## SOURCE DATA:
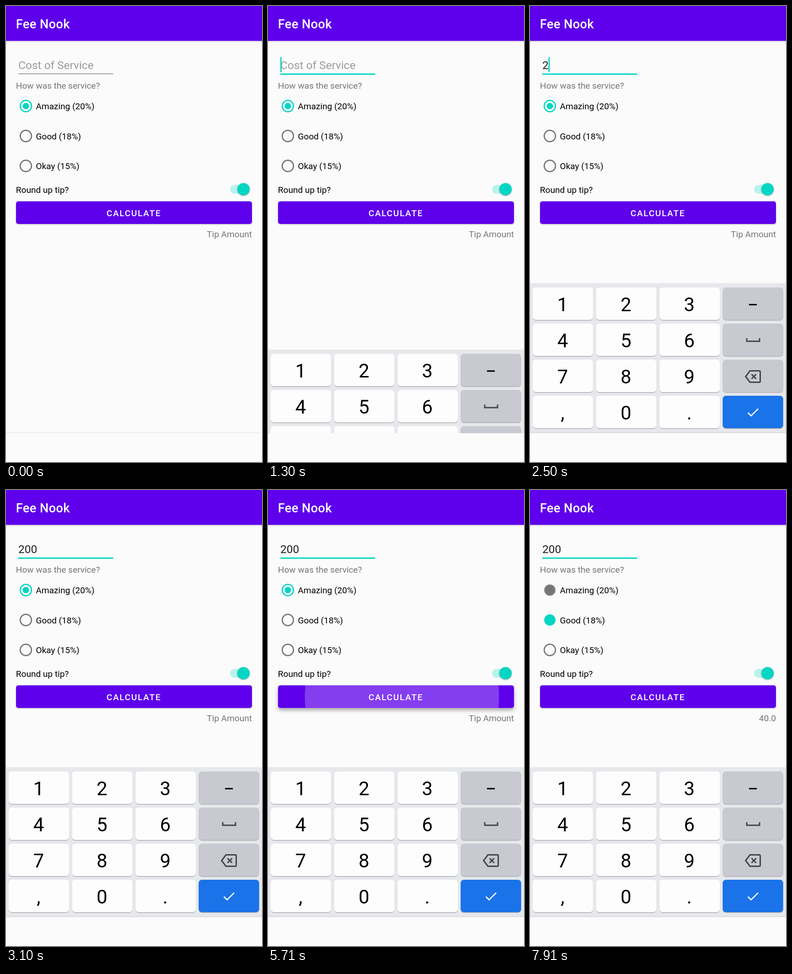
An HTML page that plays this animation: 561x998 px, repeating every 8 s.

```html
<!DOCTYPE html>
<html lang="en">
<head>
<meta charset="utf-8">
<title>Fee Nook</title>
<style>
html, body { margin: 0; width: 100%; height: 100%; overflow: hidden; background: #fbfbfc; }
svg { display: block; width: 561px; height: 998px; font-family: Roboto, sans-serif; }
text { white-space: pre; }
.body { font-size: 19.1px; }
.field { font-size: 24.5px; }
.medium { font-weight: 500; fill: #fff; }
.grey { fill: #757575; }
.digit { font-size: 42px; text-anchor: middle; }
.icon { fill: none; stroke: #444549; stroke-width: 3; }
</style>
</head>
<body>
<svg viewBox="0 0 561 998">
  <defs>
    <linearGradient id="fade" x2="0" y2="1">
      <stop offset="0" stop-color="#000" stop-opacity=".16"/>
      <stop offset="1" stop-color="#000" stop-opacity="0"/>
    </linearGradient>
    <clipPath id="buttonClip"><rect x="22" y="427.5" width="517" height="49.5" rx="5"/></clipPath>
    <clipPath id="padClip"><rect y="600" width="561" height="335"/></clipPath>
  </defs>
  <rect width="561" height="998" fill="#fbfbfc"/>
  <rect y="76" width="561" height="4" fill="url(#fade)"/>
  <rect width="561" height="76.3" fill="#5e00eb"/>
  <text class="medium" x="21.8" y="49" font-size="27.3" letter-spacing=".34">Fee Nook</text>

  <text id="cost" class="field" x="27" y="138"></text>
  <rect id="line" x="27" width="208"/>
  <rect id="caret" y="112" width="2.7" height="33" fill="#03d6c3"/>

  <text class="body grey" x="21.8" y="180.5">How was the service?</text>
  <circle id="halo" cx="43.5" cy="284.5"/>
  <g id="radios"></g>

  <text class="body" x="21.8" y="408.5">Round up tip?</text>
  <rect x="491" y="391.5" width="42" height="19.5" rx="9.75" fill="#b9f2eb"/>
  <circle cx="520.5" cy="401" r="13.6" fill="#03d6c3" style="filter:drop-shadow(0 1.5px 1.5px #0005)"/>

  <rect id="button" x="22" y="427.5" width="517" height="49.5" rx="5" fill="#5e00eb"/>
  <circle id="ripple" cy="452.3" fill="#fff" clip-path="url(#buttonClip)"/>
  <text class="medium" x="220.3" y="459.5" font-size="19.1" letter-spacing="1.7">CALCULATE</text>
  <text id="tip" class="body grey" x="539" y="506" text-anchor="end"></text>

  <g clip-path="url(#padClip)">
    <g id="pad">
      <rect y="607" width="561" height="327.5" fill="#e6e8eb"/>
      <rect y="606" width="561" height="1.5" fill="#eff0f2"/>
      <rect y="933" width="561" height="1.5" fill="#d9dadd"/>
      <g id="keys"></g>
      <rect x="480" y="652" width="17" height="3.2"/>
      <path class="icon" d="M475 727v6.7h28V727"/>
      <path class="icon" d="M482 798.5h20.5q2 0 2 2v21q0 2-2 2H482L472.500 811ZM485.500 806l10 10m0-10l-10 10"/>
      <path class="icon" d="M477.500 890l7 7L500 881.500" style="stroke:#fff;stroke-width:2.6"/>
    </g>
  </g>
</svg>
<script>
const LOOP = 8000;
const TEAL = '#03d6c3', GREY = '#757575';
const el = id => document.getElementById(id);
const set = (id, attrs) => {
  for (const k in attrs) el(id).setAttribute(k, attrs[k]);
};
const within = (t, spans) => spans.some(([a, b]) => t >= a && t < b);
const clamp = x => Math.min(1, Math.max(0, x));
const easeOut = x => 1 - (1 - clamp(x)) ** 2;

// Keypad
const rows = ['123', '456', '789', ',0.'];
el('keys').innerHTML = rows.map((row, r) => [0, 1, 2, 3].map(c => {
  const x = 6 + c * 138.75, y = 616 + r * 79;
  const fill = c < 3 ? '#fdfdfe' : r < 3 ? '#c9cad1' : '#1a73e8';
  const box = (dy, color) =>
    `<rect x="${x}" y="${y + dy}" width="132.500" height="71" rx="7" fill="${color}"/>`;
  const label = c < 3 ? `<text class="digit" x="${x + 65.5}" y="${y + 52}">${row[c]}</text>` : '';
  return box(1.4, '#abadb2') + box(0, fill) + label;
}).join('')).join('');

const options = [['Amazing (20%)', 219], ['Good (18%)', 284.5], ['Okay (15%)', 350]];

function radio([label, y], mode) {
  const circle = (r, attrs) => `<circle cx="43.5" cy="${y}" r="${r}" ${attrs}/>`;
  const ring = color => circle(12.3, `fill="none" stroke="${color}" stroke-width="2.7"`);
  const marks = {
    off: () => ring(GREY),
    on: () => ring(TEAL) + circle(7, `fill="${TEAL}"`),
    leaving: () => circle(12.3, `fill="${GREY}"`) +
      circle(10.3, 'fill="none" stroke="#929292" stroke-width=".8"'),
    entering: () => circle(12.4, `fill="${TEAL}"`)
  };
  return marks[mode]() + `<text class="body" x="65.500" y="${y + 7}">${label}</text>`;
}

const caretOn = [[1100, 1500], [2100, 3100], [3710, 4110], [4710, 5110], [5910, 6310], [6710, 7110]];

let radioState = '';
function drawRadios(t) {
  const modes = t < 7910 ? ['on', 'off', 'off'] : ['leaving', 'entering', 'off'];
  const state = modes.join();
  if (state === radioState) return;
  radioState = state;
  el('radios').innerHTML = options.map((o, i) => radio(o, modes[i])).join('');
}

function draw(time) {
  const base = time < 3110 ? 100 : 110;
  const t = base + 200 * Math.floor((time - base) / 200);

  const typed = '200'.slice(0, Math.max(0, Math.floor((t - 2300) / 200)));
  el('cost').textContent = typed || 'Cost of Service';
  set('cost', { fill: typed ? '#1f1f1f' : '#9b9b9d' });

  const focused = t >= 1100;
  set('line', {
    y: focused ? 147.6 : 147.7,
    height: focused ? 3 : 1.4,
    fill: focused ? TEAL : '#7c7a76'
  });
  set('caret', {
    x: 27 + typed.length * 13.5,
    visibility: within(t, caretOn) ? 'visible' : 'hidden'
  });

  const slide = 327 * (1 - easeOut((t - 1200) / 300));
  set('pad', { transform: `translate(0 ${slide})` });

  // Button press
  const press = t - 5510;
  const pressed = press >= 0 && press < 400;
  el('button').style.filter = pressed
    ? 'drop-shadow(0 5px 4px #0005)' : 'drop-shadow(0 1.5px 1.5px #0004)';
  const grow = clamp((press + 70) / 340);
  set('ripple', {
    cx: 297 - 4.4 * grow,
    r: 268 * grow,
    opacity: press < 0 ? 0 : 0.24 * (1 - clamp((press - 200) / 500))
  });
  el('tip').textContent = t < 5910 ? 'Tip Amount' : '40.0';

  // Touch halo on the second option
  const touch = t - 7110;
  set('halo', {
    r: 27.3 * easeOut((touch + 100) / 500),
    opacity: touch < 0 ? 0 : 0.12 * (1 - clamp((touch - 400) / 400))
  });
  drawRadios(t);
}

const start = performance.now();
function frame() {
  draw((performance.now() - start) % LOOP);
  requestAnimationFrame(frame);
}
frame();
</script>
</body>
</html>
```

## TASK TO COMPLETE:
Working through the records above, establish how many lines contain the string "size", and reply with the number by itself.

## ANSWER TO THIS PROBLEM:
5